INPUT:

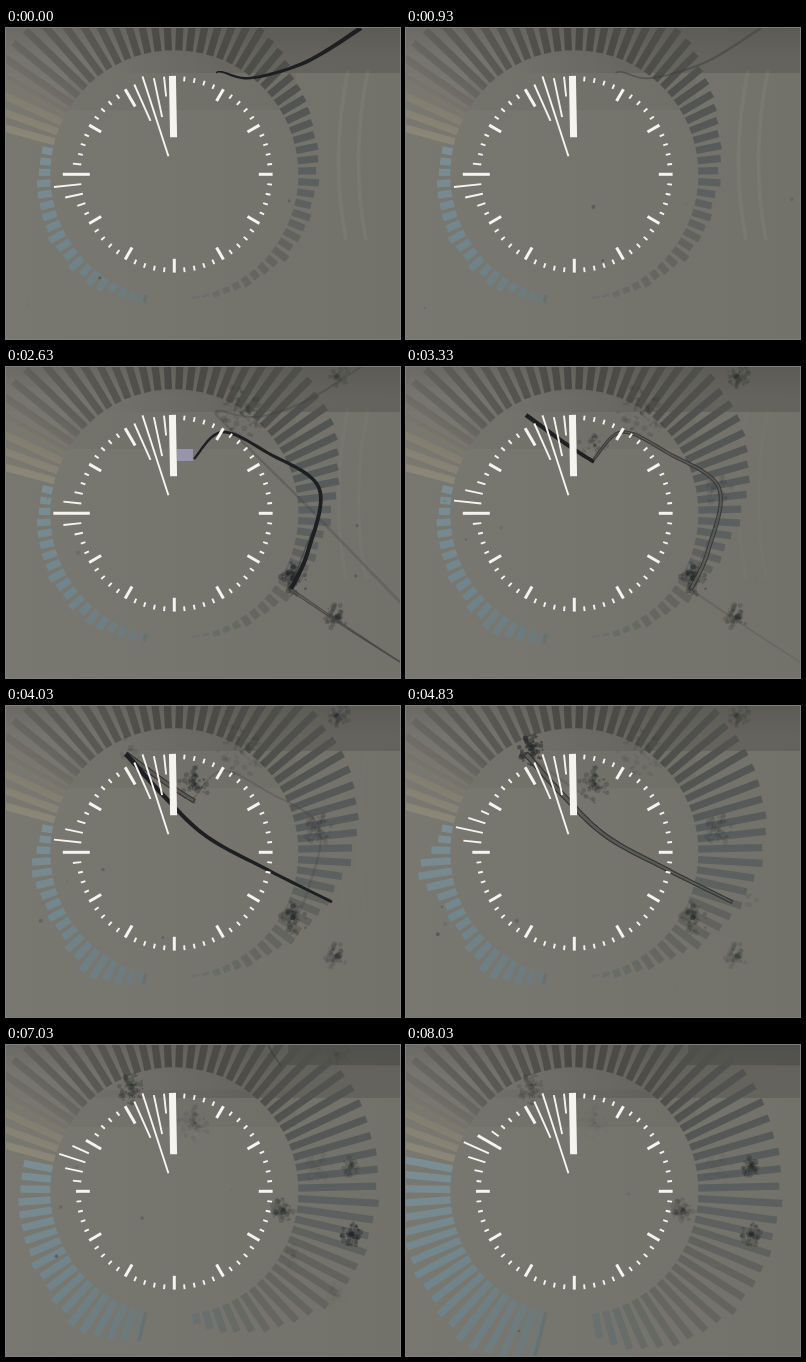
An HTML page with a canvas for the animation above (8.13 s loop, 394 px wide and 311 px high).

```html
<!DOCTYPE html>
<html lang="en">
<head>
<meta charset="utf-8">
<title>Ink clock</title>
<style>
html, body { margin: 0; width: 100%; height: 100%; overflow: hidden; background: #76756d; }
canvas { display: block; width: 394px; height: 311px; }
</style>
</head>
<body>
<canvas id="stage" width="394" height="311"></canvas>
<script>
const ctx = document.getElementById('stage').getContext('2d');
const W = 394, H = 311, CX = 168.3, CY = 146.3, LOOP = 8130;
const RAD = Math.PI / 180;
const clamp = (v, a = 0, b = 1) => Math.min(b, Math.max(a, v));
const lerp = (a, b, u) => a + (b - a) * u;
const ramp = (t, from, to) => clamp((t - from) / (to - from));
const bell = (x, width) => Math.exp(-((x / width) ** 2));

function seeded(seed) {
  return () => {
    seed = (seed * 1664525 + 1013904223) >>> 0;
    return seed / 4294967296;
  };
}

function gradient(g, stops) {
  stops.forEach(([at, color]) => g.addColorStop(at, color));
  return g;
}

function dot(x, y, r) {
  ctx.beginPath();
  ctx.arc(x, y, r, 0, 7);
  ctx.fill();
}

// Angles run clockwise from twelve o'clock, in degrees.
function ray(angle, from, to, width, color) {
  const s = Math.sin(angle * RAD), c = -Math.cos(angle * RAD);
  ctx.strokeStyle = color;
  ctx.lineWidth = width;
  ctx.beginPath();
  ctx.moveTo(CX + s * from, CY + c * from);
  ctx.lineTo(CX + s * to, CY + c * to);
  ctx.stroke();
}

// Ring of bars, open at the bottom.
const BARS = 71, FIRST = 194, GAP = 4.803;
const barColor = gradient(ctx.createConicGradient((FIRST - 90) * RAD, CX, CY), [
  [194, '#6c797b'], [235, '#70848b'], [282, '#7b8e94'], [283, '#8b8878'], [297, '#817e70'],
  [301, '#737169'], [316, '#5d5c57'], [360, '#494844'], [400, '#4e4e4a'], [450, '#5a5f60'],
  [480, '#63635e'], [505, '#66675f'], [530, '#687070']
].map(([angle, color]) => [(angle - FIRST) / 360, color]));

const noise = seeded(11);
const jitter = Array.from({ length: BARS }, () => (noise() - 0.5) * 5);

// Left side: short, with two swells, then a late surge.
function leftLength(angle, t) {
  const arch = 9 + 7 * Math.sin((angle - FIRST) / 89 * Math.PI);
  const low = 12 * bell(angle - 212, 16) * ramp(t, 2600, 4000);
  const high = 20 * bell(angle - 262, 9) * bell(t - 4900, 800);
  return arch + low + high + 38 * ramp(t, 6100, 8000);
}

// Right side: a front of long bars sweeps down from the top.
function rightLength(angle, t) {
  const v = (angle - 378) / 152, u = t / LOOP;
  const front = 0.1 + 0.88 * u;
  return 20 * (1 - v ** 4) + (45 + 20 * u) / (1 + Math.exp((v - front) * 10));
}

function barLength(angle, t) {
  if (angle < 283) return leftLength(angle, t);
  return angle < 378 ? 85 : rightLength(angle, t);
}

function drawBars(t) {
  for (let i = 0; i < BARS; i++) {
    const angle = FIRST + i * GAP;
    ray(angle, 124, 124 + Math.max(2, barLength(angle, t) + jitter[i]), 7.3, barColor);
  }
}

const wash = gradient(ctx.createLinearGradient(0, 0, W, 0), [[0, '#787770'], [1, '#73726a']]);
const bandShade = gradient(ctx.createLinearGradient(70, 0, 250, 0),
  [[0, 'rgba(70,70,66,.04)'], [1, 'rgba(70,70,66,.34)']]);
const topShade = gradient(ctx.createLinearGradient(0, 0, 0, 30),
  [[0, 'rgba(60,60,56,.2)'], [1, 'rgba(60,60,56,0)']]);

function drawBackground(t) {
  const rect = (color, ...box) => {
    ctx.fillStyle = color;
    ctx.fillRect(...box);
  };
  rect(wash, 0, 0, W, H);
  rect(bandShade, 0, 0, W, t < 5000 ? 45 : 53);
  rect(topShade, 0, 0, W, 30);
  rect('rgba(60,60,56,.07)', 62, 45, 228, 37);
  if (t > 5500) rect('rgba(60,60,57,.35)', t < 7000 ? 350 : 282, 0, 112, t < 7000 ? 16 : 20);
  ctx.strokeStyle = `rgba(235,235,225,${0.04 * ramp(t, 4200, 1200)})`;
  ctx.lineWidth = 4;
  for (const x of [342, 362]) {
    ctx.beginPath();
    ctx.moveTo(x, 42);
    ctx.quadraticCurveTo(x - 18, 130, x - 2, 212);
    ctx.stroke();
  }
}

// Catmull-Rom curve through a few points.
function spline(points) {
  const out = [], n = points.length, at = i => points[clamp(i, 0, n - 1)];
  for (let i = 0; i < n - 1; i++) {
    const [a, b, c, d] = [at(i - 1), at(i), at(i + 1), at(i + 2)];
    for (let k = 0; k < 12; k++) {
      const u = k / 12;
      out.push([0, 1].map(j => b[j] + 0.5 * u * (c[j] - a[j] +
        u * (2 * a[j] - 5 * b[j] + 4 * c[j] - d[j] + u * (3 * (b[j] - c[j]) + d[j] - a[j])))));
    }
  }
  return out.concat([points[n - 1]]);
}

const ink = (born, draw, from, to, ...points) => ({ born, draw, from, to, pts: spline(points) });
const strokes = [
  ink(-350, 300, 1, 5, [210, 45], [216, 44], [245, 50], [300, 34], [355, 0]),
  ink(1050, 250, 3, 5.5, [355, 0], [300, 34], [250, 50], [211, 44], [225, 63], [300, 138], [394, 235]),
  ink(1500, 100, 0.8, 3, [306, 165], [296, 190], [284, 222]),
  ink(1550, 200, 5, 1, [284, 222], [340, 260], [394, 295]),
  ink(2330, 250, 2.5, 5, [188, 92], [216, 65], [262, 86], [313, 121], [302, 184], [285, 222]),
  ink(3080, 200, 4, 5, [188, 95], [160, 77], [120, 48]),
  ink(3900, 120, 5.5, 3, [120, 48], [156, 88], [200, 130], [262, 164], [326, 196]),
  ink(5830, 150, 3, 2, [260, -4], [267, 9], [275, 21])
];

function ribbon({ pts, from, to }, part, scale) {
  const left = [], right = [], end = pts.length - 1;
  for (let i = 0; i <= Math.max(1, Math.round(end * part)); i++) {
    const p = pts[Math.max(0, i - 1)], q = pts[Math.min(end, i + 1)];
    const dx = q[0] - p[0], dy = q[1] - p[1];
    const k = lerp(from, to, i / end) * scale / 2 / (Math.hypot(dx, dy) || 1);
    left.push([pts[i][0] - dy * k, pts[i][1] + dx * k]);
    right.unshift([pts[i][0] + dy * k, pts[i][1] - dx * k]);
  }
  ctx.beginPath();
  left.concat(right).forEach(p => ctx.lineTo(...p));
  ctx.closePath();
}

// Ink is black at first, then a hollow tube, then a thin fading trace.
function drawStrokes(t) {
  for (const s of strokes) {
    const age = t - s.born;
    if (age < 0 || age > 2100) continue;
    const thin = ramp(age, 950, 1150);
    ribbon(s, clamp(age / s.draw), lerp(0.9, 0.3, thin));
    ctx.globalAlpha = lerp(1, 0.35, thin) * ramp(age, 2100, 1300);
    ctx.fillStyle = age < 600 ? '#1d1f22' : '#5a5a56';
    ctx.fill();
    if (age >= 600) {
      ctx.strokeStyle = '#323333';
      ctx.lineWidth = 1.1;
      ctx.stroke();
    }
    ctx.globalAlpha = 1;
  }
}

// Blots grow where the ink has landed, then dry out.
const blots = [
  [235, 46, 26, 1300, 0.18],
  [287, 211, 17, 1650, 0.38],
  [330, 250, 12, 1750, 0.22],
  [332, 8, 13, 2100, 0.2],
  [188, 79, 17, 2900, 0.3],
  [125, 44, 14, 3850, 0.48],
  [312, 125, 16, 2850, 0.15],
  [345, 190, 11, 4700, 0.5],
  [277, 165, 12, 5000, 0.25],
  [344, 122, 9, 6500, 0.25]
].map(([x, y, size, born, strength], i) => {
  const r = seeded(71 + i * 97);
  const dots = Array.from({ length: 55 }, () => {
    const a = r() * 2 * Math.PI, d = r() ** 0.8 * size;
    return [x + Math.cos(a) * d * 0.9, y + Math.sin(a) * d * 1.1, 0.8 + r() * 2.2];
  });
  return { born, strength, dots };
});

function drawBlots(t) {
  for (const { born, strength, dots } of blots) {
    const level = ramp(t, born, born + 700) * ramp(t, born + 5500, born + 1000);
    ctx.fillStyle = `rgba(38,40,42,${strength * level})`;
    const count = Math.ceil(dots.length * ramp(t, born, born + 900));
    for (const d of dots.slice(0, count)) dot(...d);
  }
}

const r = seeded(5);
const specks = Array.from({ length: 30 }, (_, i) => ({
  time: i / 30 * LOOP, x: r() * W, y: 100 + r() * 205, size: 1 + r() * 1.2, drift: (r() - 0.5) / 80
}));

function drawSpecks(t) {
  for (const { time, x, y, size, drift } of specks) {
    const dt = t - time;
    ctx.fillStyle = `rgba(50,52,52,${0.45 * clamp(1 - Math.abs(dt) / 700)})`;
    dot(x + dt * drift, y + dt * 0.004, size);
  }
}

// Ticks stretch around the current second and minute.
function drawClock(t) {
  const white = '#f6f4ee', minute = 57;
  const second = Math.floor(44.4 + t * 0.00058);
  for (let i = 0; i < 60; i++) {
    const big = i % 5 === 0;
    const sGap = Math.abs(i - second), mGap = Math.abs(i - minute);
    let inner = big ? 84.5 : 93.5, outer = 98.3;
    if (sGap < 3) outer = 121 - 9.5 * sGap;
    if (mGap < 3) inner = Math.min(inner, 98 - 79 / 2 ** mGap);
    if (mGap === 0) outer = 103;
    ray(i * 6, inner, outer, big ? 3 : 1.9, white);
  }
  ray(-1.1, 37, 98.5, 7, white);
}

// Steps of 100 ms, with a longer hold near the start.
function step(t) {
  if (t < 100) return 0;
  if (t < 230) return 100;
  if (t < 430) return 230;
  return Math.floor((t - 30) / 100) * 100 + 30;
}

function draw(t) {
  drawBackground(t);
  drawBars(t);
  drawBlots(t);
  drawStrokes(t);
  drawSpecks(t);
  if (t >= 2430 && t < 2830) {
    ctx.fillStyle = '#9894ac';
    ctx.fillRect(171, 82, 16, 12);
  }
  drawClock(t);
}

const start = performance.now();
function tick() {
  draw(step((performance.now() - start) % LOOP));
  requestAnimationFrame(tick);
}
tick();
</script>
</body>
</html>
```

YOUR ASSIGNMENT: Only lines containing the word "points" should be copied from the material above.

EXERCISE ANSWER:
// Catmull-Rom curve through a few points.
function spline(points) {
  const out = [], n = points.length, at = i => points[clamp(i, 0, n - 1)];
  return out.concat([points[n - 1]]);
const ink = (born, draw, from, to, ...points) => ({ born, draw, from, to, pts: spline(points) });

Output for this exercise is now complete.